[Saved data entries]
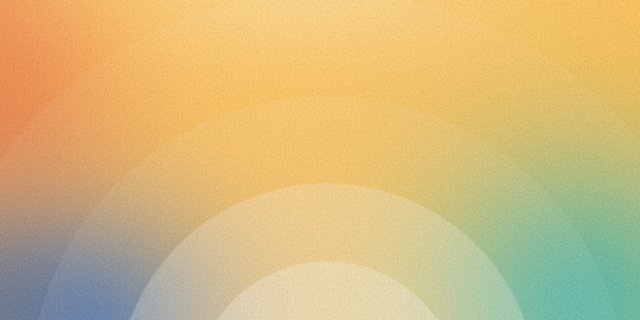
Reproduce this background procedurally as a WebGL 1 fragment shader.

```glsl
precision highp float;
// Grainy sunrise gradient with four pale concentric discs rising from below.

uniform vec2 u_resolution;

// Colours of the soft gradient
const vec3 AMBER  = vec3(0.970, 0.745, 0.350);
const vec3 PALE   = vec3(0.970, 0.845, 0.600);
const vec3 ORANGE = vec3(0.915, 0.540, 0.320);
const vec3 BLUE   = vec3(0.330, 0.450, 0.640);
const vec3 TEAL   = vec3(0.340, 0.700, 0.630);
const vec3 SLATE  = vec3(0.380, 0.420, 0.520);
const vec3 CREAM  = vec3(0.930, 0.915, 0.860);

// Discs: shared centre, radii and veil strengths from outer to inner
const vec2 DISC_CENTRE = vec2(1.023, -0.232);
const vec4 DISC_RADII  = vec4(1.257, 0.932, 0.659, 0.415);
const vec4 DISC_VEILS  = vec4(0.06, 0.08, 0.27, 0.36);

// Film grain
const float GRAIN_SCALE  = 150.0;
const float GRAIN_AMOUNT = 0.045;

// Elliptical Gaussian falloff, 1 at the centre
float glow(vec2 p, vec2 centre, vec2 spread) {
  vec2 d = (p - centre) / spread;
  return exp(-dot(d, d));
}

// Pseudo-random unit gradient for a lattice cell
vec2 gradient(vec2 cell) {
  vec3 q = fract(cell.xyx * vec3(0.1031, 0.1030, 0.0973));
  q += dot(q, q.yzx + 33.33);
  float angle = 6.28318 * fract((q.x + q.y) * q.z);
  return vec2(cos(angle), sin(angle));
}

float gradientNoise(vec2 p) {
  vec2 i = floor(p);
  vec2 f = fract(p);
  vec2 u = f * f * f * (f * (f * 6.0 - 15.0) + 10.0);
  vec2 e = vec2(1.0, 0.0);
  float a = dot(gradient(i), f);
  float b = dot(gradient(i + e.xy), f - e.xy);
  float c = dot(gradient(i + e.yx), f - e.yx);
  float d = dot(gradient(i + e.xx), f - e.xx);
  return mix(mix(a, b, u.x), mix(c, d, u.x), u.y);
}

// Soft patches of colour over an amber ground
vec3 background(vec2 p) {
  vec3 color = AMBER;
  color = mix(color, ORANGE, glow(p, vec2(-0.05, 0.72), vec2(0.42, 0.55)));
  color = mix(color, PALE, 0.70 * glow(p, vec2(0.95, 1.04), vec2(0.70, 0.24)));
  color = mix(color, TEAL, glow(p, vec2(1.82, 0.04), vec2(0.50, 0.48)));
  color = mix(color, BLUE, glow(p, vec2(0.24, -0.02), vec2(0.48, 0.37)));
  color = mix(color, SLATE, 0.70 * glow(p, vec2(-0.04, 0.0), vec2(0.22, 0.28)));
  return color;
}

void main() {
  // Height spans 0..1; width spans 0..2 at any canvas size
  vec2 p = gl_FragCoord.xy / u_resolution * vec2(2.0, 1.0);
  float edge = 1.0 / u_resolution.y;
  vec3 color = background(p);

  // Nested translucent discs
  float dist = length(p - DISC_CENTRE);
  for (int i = 0; i < 4; i++) {
    float inside = 1.0 - smoothstep(-edge, edge, dist - DISC_RADII[i]);
    color = mix(color, CREAM, DISC_VEILS[i] * inside);
  }

  // Fine grain
  color += GRAIN_AMOUNT * gradientNoise(p * GRAIN_SCALE);
  gl_FragColor = vec4(clamp(color, 0.0, 1.0), 1.0);
}
```
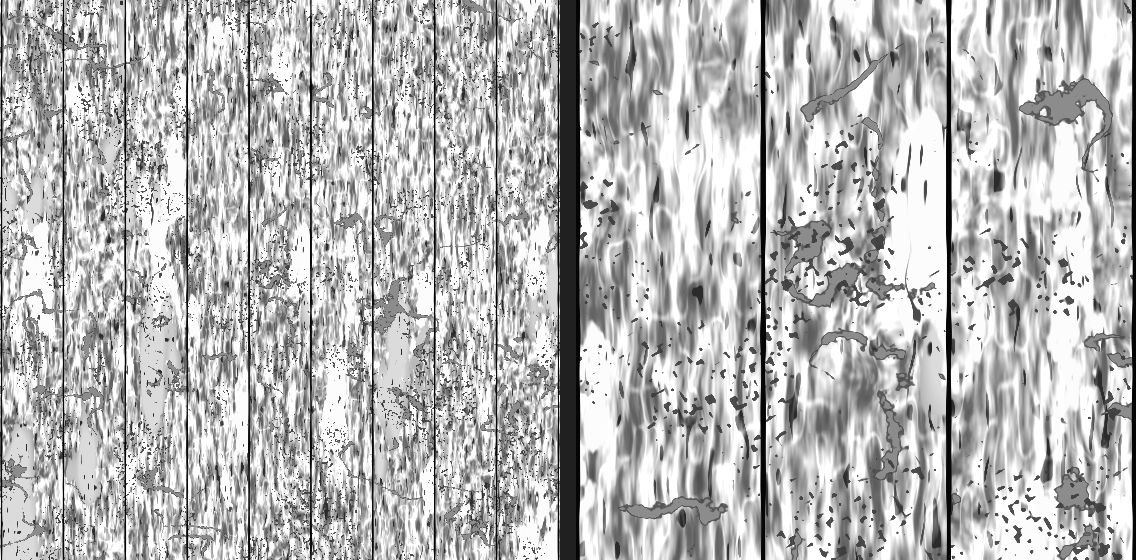
Left, the full canvas; right, a detail of the centre.
Give the GLSL for this texture map, as a Shadertoy shader.

```glsl
const float PLANK_PITCH = 0.1105;
const float PLANK_COUNT = 9.0;
const float SEAM_HALF_WIDTH = 0.0014;

float hash(vec2 p) {
    vec3 q = fract(p.xyx * 0.1031);
    q += dot(q, q.yzx + 33.33);
    return fract((q.x + q.y) * q.z);
}

float valueNoise(vec2 p) {
    vec2 cell = floor(p);
    vec2 f = fract(p);
    f = f * f * (3.0 - 2.0 * f);
    float low = mix(hash(cell), hash(cell + vec2(1, 0)), f.x);
    float high = mix(hash(cell + vec2(0, 1)), hash(cell + vec2(1, 1)), f.x);
    return mix(low, high, f.y);
}

float fbm(vec2 p) {
    float sum = 0.0;
    float weight = 0.5714;
    for (int octave = 0; octave < 3; octave++) {
        sum += weight * valueNoise(p);
        p = p * 2.03 + 17.3;
        weight *= 0.5;
    }
    return sum;
}

// Straight fibres that give way to short curly grain, with pale winding veins
float woodGrain(vec2 p, vec2 seed) {
    float curly = smoothstep(0.45, 0.7, fbm(p * vec2(14, 8) + seed + 40.0));
    p.x += (valueNoise(p * vec2(70, 36) + seed) - 0.5) * mix(0.004, 0.009, curly);
    float fibre = fbm(p * vec2(205, 36) + seed);
    float curl = fbm(p * vec2(160, 75) + seed + 11.0);
    float vein = abs(valueNoise(p * vec2(150, 46) + seed.yx) - 0.5);
    float broad = fbm(p * vec2(18, 6) + seed + 80.0);
    return 0.735 + 1.55 * (mix(fibre, curl, curly) - 0.5) + 0.16 * (broad - 0.5)
         + 0.22 * (1.0 - smoothstep(0.0, 0.14, vein));
}

// Ragged patch coverage: 0 outside, 1 inside
float patchMask(float field, float threshold, float ragged) {
    return smoothstep(threshold - 0.015, threshold + 0.015, field + 0.2 * (ragged - 0.5));
}

// Thin dark splits running with the grain
float splits(vec2 p, vec2 seed, float threshold) {
    p.x += 0.006 * valueNoise(p * vec2(30, 50));
    float n = valueNoise(p * vec2(290, 52) + seed);
    return smoothstep(threshold, threshold + 0.06, n);
}

// Field of broken, crumbling cracks; negative inside
float crackField(vec2 p, float crumble) {
    vec2 warp = vec2(valueNoise(p * 24.0), valueNoise(p * 24.0 + 60.0)) - 0.5;
    vec2 q = p + 0.03 * warp;
    float ridge = abs(fbm(q * vec2(9, 12) + 90.0) - 0.5);
    float presence = smoothstep(0.46, 0.72, valueNoise(p * 21.0 + 130.0));
    return ridge - 0.028 * presence + 0.01 + 0.05 * (crumble - 0.5);
}

// Clustered pits
float speckles(vec2 p) {
    float cluster = smoothstep(0.45, 0.66, fbm(p * vec2(18, 14) + 210.0));
    vec2 turned = vec2(p.x + 0.6 * p.y, p.y - 0.6 * p.x);
    float dots = valueNoise(turned * 290.0 + 350.0);
    float limit = 0.97 - 0.23 * cluster;
    return smoothstep(limit, limit + 0.05, dots) * smoothstep(0.0, 0.3, cluster);
}

float seam(float across, float y, float pixel) {
    float wobble = 0.0008 * (valueNoise(vec2(y * 45.0, 3.0)) - 0.5);
    float edgeDistance = PLANK_PITCH * (0.5 - abs(across - 0.5)) + wobble;
    return 1.0 - smoothstep(SEAM_HALF_WIDTH - 0.5 * pixel, SEAM_HALF_WIDTH + 0.5 * pixel, edgeDistance);
}

void mainImage(out vec4 fragColor, in vec2 fragCoord) {
    vec2 uv = fragCoord / iResolution.xy;
    float pixel = 1.0 / iResolution.x;
    float plankX = (uv.x - 0.5) / PLANK_PITCH + 0.5 * PLANK_COUNT;
    float plank = floor(plankX);
    float across = fract(plankX);
    vec2 seed = 100.0 * vec2(hash(vec2(plank, 4.0)), hash(vec2(plank, 9.0)));
    float ragged = fbm(uv * vec2(130, 50) + seed);
    float crumble = fbm(uv * 165.0 + 300.0);

    // Bare weathered wood
    float tone = woodGrain(uv, seed);
    tone += 0.03 * (hash(vec2(plank, 15.0)) - 0.5);
    tone = max(tone, 0.3 + 0.3 * tone);
    tone -= 0.42 * splits(uv, seed + 31.0, 0.83);

    // Smooth grey and white areas of remaining paint
    float greyField = fbm(uv * vec2(18, 4) + seed + 70.0);
    float grey = patchMask(greyField, 0.72, ragged);
    float greyTone = 0.66 + 2.0 * max(greyField - 0.68, 0.0);
    tone = mix(tone, min(greyTone, 0.86), grey);
    float whiteField = fbm(uv * vec2(20, 6) + seed.yx + 20.0);
    float white = patchMask(whiteField, 0.675, ragged);
    tone = mix(tone, 0.99, white);
    tone -= 0.7 * max(grey, white) * splits(uv, seed + 57.0, 0.86);
    tone = clamp(tone, 0.17, 1.0);

    // Grey cracks with dark rims, then pits
    float crack = crackField(uv, crumble);
    float inside = 1.0 - smoothstep(-0.002, 0.002, crack);
    float rim = 1.0 - smoothstep(0.001, 0.005, abs(crack));
    tone = mix(tone, 0.55, inside);
    tone = mix(tone, 0.27, 0.8 * rim);
    tone = mix(tone, 0.23, 0.9 * speckles(uv));

    // Plank joints
    tone = mix(tone, 0.02, seam(across, uv.y, pixel));
    fragColor = vec4(vec3(tone), 1.0);
}
```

• _WORK REQUEST_: Copy out every line of the data where the word "hash" occurs.

• _EXERCISE SOLUTION_:
float hash(vec2 p) {
    float low = mix(hash(cell), hash(cell + vec2(1, 0)), f.x);
    float high = mix(hash(cell + vec2(0, 1)), hash(cell + vec2(1, 1)), f.x);
    vec2 seed = 100.0 * vec2(hash(vec2(plank, 4.0)), hash(vec2(plank, 9.0)));
    tone += 0.03 * (hash(vec2(plank, 15.0)) - 0.5);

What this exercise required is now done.